Stored data entries
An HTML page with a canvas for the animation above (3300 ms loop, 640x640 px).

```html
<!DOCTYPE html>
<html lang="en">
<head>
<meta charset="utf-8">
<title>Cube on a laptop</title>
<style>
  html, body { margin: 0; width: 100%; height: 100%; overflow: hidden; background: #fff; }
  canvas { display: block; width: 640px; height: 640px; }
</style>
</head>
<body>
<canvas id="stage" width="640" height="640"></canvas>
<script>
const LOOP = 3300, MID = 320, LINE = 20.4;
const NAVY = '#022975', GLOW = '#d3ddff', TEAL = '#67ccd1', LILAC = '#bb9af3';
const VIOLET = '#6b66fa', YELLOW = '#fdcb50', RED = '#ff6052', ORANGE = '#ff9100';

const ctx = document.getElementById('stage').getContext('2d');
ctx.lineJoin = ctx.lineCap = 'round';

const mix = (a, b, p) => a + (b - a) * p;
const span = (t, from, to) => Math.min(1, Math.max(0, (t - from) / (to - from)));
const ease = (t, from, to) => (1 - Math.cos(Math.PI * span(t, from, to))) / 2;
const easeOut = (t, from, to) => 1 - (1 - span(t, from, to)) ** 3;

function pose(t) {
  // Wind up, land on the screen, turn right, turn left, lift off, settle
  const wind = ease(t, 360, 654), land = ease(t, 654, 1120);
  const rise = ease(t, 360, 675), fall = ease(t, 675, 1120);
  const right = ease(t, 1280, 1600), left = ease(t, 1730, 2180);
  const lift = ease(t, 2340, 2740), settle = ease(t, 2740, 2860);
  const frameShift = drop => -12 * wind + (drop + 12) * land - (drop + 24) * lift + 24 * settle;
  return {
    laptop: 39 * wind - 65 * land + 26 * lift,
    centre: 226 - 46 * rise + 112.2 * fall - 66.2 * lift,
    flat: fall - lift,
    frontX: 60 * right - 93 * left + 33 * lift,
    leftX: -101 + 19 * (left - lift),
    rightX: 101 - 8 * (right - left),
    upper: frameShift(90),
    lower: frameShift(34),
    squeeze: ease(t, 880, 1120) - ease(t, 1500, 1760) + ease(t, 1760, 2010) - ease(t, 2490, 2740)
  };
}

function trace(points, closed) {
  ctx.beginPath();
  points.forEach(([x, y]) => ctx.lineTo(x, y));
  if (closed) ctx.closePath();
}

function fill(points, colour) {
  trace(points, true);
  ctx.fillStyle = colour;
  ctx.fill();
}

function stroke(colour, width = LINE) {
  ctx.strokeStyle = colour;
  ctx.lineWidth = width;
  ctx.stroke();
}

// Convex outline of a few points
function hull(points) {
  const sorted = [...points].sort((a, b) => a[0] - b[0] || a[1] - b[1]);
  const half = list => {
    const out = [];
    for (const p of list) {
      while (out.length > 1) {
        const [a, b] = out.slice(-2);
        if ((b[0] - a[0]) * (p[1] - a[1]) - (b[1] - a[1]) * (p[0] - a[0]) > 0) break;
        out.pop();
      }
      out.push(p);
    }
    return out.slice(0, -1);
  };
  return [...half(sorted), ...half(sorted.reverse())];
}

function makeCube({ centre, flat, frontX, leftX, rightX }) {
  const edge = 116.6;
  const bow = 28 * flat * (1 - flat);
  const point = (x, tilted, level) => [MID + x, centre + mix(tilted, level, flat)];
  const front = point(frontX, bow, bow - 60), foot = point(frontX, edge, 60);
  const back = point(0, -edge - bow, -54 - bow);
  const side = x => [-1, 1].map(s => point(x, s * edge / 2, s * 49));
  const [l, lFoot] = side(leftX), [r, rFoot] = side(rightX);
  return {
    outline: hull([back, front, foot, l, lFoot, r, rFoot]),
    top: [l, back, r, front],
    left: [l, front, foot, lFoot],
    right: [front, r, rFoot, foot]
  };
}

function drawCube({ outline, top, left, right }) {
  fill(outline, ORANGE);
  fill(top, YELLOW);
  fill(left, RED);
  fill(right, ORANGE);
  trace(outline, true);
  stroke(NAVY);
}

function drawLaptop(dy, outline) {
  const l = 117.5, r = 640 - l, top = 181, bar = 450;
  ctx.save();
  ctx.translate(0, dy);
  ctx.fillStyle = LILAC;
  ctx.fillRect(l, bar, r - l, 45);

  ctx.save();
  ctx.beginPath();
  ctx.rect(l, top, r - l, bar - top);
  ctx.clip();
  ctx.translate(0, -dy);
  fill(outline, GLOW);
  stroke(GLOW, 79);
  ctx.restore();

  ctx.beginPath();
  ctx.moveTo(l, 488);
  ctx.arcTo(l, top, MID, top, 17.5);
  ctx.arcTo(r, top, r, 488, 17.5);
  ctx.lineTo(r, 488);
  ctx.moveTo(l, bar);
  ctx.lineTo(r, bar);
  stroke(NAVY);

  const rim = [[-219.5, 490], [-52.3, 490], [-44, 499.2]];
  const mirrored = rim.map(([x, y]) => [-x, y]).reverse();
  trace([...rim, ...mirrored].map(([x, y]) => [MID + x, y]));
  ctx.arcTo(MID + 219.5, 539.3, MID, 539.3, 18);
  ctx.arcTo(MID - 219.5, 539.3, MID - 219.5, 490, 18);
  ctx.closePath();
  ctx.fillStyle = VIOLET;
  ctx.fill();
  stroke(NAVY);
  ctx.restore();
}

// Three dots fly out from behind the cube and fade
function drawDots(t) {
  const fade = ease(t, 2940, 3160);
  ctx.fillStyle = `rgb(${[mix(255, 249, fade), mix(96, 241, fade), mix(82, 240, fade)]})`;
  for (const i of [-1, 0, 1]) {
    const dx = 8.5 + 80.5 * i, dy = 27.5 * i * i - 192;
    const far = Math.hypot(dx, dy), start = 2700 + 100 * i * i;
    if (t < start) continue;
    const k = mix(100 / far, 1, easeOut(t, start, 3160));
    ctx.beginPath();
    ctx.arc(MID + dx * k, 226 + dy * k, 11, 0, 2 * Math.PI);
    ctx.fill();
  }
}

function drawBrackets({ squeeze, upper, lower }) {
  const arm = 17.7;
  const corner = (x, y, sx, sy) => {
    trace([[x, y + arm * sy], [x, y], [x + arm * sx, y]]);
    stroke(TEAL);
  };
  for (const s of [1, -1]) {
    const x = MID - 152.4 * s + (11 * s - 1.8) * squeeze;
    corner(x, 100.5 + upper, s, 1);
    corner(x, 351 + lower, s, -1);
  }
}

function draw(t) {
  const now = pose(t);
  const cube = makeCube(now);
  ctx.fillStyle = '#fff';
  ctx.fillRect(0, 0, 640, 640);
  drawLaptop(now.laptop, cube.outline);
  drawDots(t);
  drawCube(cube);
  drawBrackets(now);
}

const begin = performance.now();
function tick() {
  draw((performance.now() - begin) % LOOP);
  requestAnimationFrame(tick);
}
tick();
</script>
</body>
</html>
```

*WHAT THE TASK REQUIRES*. Go through the entries above and report each line with the string "outline" in it.

*ANSWER TO THIS EXERCISE*.
// Convex outline of a few points
    outline: hull([back, front, foot, l, lFoot, r, rFoot]),
function drawCube({ outline, top, left, right }) {
  fill(outline, ORANGE);
  trace(outline, true);
function drawLaptop(dy, outline) {
  fill(outline, GLOW);
  drawLaptop(now.laptop, cube.outline);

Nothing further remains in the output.